This email is personalized, addressing me by name. Although it positions the referral offer as something I had "earned" (which feels a bit gimmicky), the email does recognize both my purchase history and enthusiasm for the product. 

Rather than the previous mailing -- which provided a code to share but without adequate instructions about how to use it -- this email offers a simple link with a Call to Action to "Send a Free Box." That seems easy, and needs no special codes. 

The landing page includes a 3-step, easy-to-understand process for the customer to follow to give a friend a free week of Freshly. 

Freshly Freebie Box Landing Page
Referral offer landing page

The input fields are clear. The email message and subject lines include stock language with an opportunity to personalize. That's almost as flexible as switching next week's meal from the Cauliflower Shell Beef Bolognese to the Indian-Spiced Chickpea Curry Bowl.

One element included in the May email that is lacking here, however, is an expiration date. Instead, the email body copy mentions "... and will expire unless you share it soon ...", while the disclosure reads, "Freshly reserves the right to modify, replace, or cancel offer(s) at any time" -- a statement that lacks a sense of immediacy. This is not a Fail for Creative but is an improvement opportunity. Even if this referral offer is intended to be evergreen, I would include a soft expiration date using language such as "... so send a Freebie Box in the next 7 days and give the gift of better meals made easy!"

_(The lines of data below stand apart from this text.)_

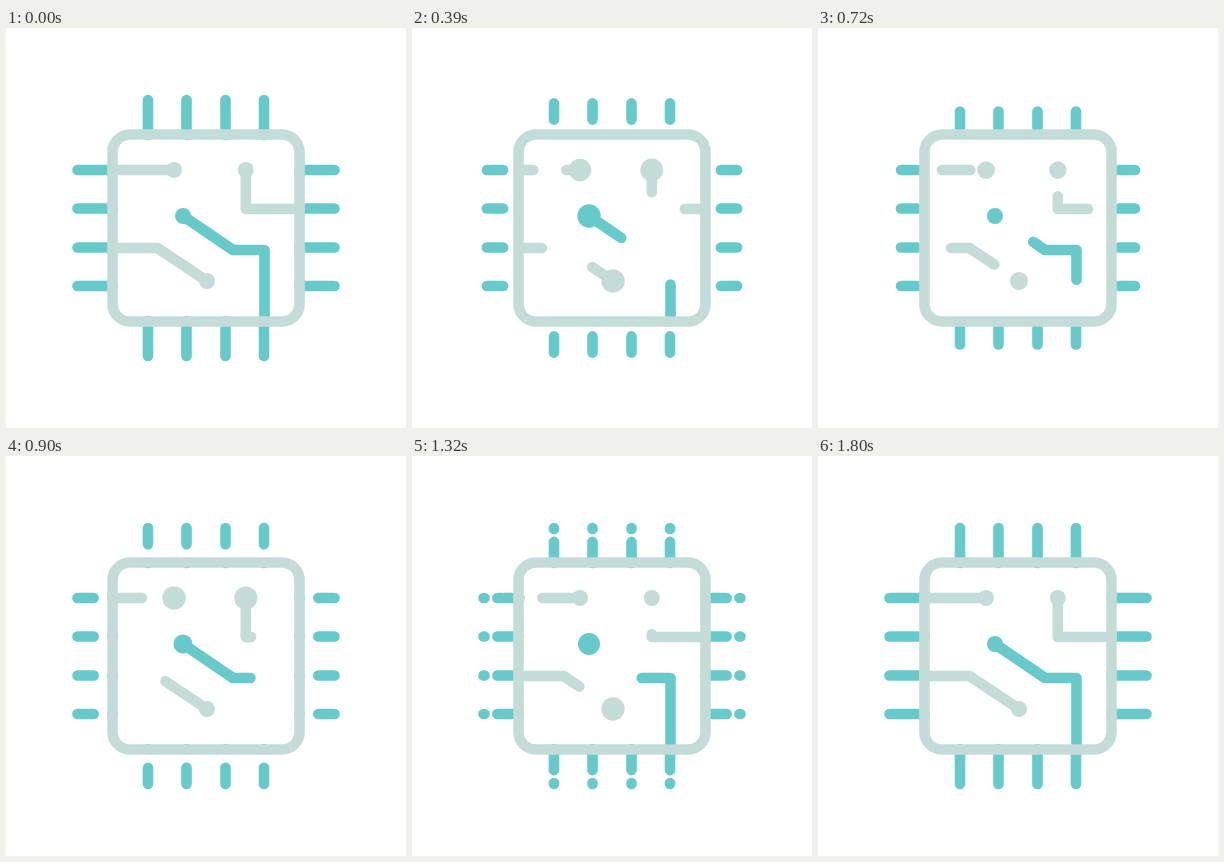
An HTML page that plays this animation: 400 by 400 pixels, repeating every 1830 ms.

```html
<!DOCTYPE html>
<html lang="en">
<head>
<meta charset="utf-8">
<title>Chip</title>
<style>
  html, body { margin: 0; width: 100%; height: 100%; overflow: hidden; background: #fff; }
  svg { display: block; width: 100%; height: 100%; }
  path, rect { fill: none; stroke-width: 10.6; stroke-linecap: round; stroke-linejoin: round; }
  .teal { stroke: #66c9ca; }
  .pale { stroke: #c4dcd7; }
  circle.teal { fill: #66c9ca; stroke: none; }
  circle.pale { fill: #c4dcd7; stroke: none; }
</style>
</head>
<body>
<svg id="stage" viewBox="0 0 400 400"></svg>
<script>
const LOOP = 1830, STEP = 30;
const MAX_GAP = 0.537;
const stage = document.getElementById('stage');

function add(tag, attrs) {
  const el = document.createElementNS('http://www.w3.org/2000/svg', tag);
  for (const key in attrs) el.setAttribute(key, attrs[key]);
  return stage.appendChild(el);
}

const line = (color, d) => add('path', { class: color, d, pathLength: 1 });

// Pins run from their outer tip to the middle of the frame.
const pins = [142, 180.5, 219.5, 258].flatMap(p => [
  `M${p} 72V107`, `M${p} 328V293`, `M71.5 ${p}H106.5`, `M328.5 ${p}H293.5`
]).map(d => line('teal', d));

const traces = [
  line('teal', 'M177 188L227 222H258.5V293'),
  line('pale', 'M106.5 142H168'),
  line('pale', 'M239.8 142V181H293.5'),
  line('pale', 'M201 253L151.5 220H106.5')
];

add('rect', { class: 'pale', x: 106.5, y: 106.5, width: 187, height: 187, rx: 17.5 });

// Each dot swells during its pulses, given as consecutive time marks.
const dots = [
  { color: 'pale', x: 168, y: 142, marks: [0, 620, 1260], skew: 1 },
  { color: 'pale', x: 239.8, y: 142, marks: [10, 630, 1290], skew: 1 },
  { color: 'teal', x: 177, y: 188, marks: [20, 740, 1690], skew: 0.85 },
  { color: 'pale', x: 201, y: 253, marks: [100, 890, 1740], skew: 0.8 }
].map(dot => ({ ...dot, el: add('circle', { class: dot.color, cx: dot.x, cy: dot.y }) }));

const progress = (t, from, to) => Math.min(1, Math.max(0, (t - from) / (to - from)));
const smooth = p => p * p * (3 - 2 * p);

// Shows a cyclic window of a line that begins at start and leaves a gap open.
function showWindow(el, start, gap) {
  if (gap < 0.002) {
    el.setAttribute('stroke-dasharray', 'none');
    return;
  }
  const from = start - Math.floor(start + 1e-6);
  const length = 1 - gap;
  const wrapped = from + length - 1;
  const split = wrapped > 0.002;
  el.setAttribute('stroke-dasharray', split ? `${wrapped} ${gap} 1 1` : `${length} 2`);
  el.setAttribute('stroke-dashoffset', split ? 0 : -from);
}

function radius({ marks, skew }, t) {
  const [a, b, c] = marks;
  const p = t < b ? progress(t, a, b) : progress(t, b, c);
  return 8 + 1.95 * (1 - Math.cos(2 * Math.PI * p ** skew));
}

function render(t) {
  const gap = MAX_GAP * (smooth(progress(t, 0, 240)) - smooth(progress(t, 1140, 1620)));
  const travel = progress(t, 240, 1580);
  pins.forEach(el => showWindow(el, 5 * travel + gap, gap));
  traces.forEach(el => showWindow(el, 1 - 2 * travel, gap));
  dots.forEach(dot => dot.el.setAttribute('r', radius(dot, t)));
}

function tick() {
  render(Math.floor(performance.now() % LOOP / STEP) * STEP);
  requestAnimationFrame(tick);
}
tick();
</script>
</body>
</html>
```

Referral offer Thank You page

Lessons:
  1. Referral programs are a useful approach to allowing your customers to be your advocates.
  2. When you want your customers to do something, take all the traction out of the process.
  3. If your offer does not have a expiration date, at least suggest a timeframe for the customer to take action.

7/25/2021

Sorry, I’m late to ask for your vote

In New York City, our primary election for local offices took place on June 22, with early voting taking place June 12 through June 20.

Stringer should have been ready and in the mail before Day One

I received eight oversized postcards from political candidates between June 23 and July 6. A couple of them are shown here. 

This postcard arrived on 6 days after the election, e.g. it is trash

These are Fails for Timing. I want to say, "Sorry, New York City does not offer late voting."

Lesson:

When producing mail for a political candidate, mail early and mail often.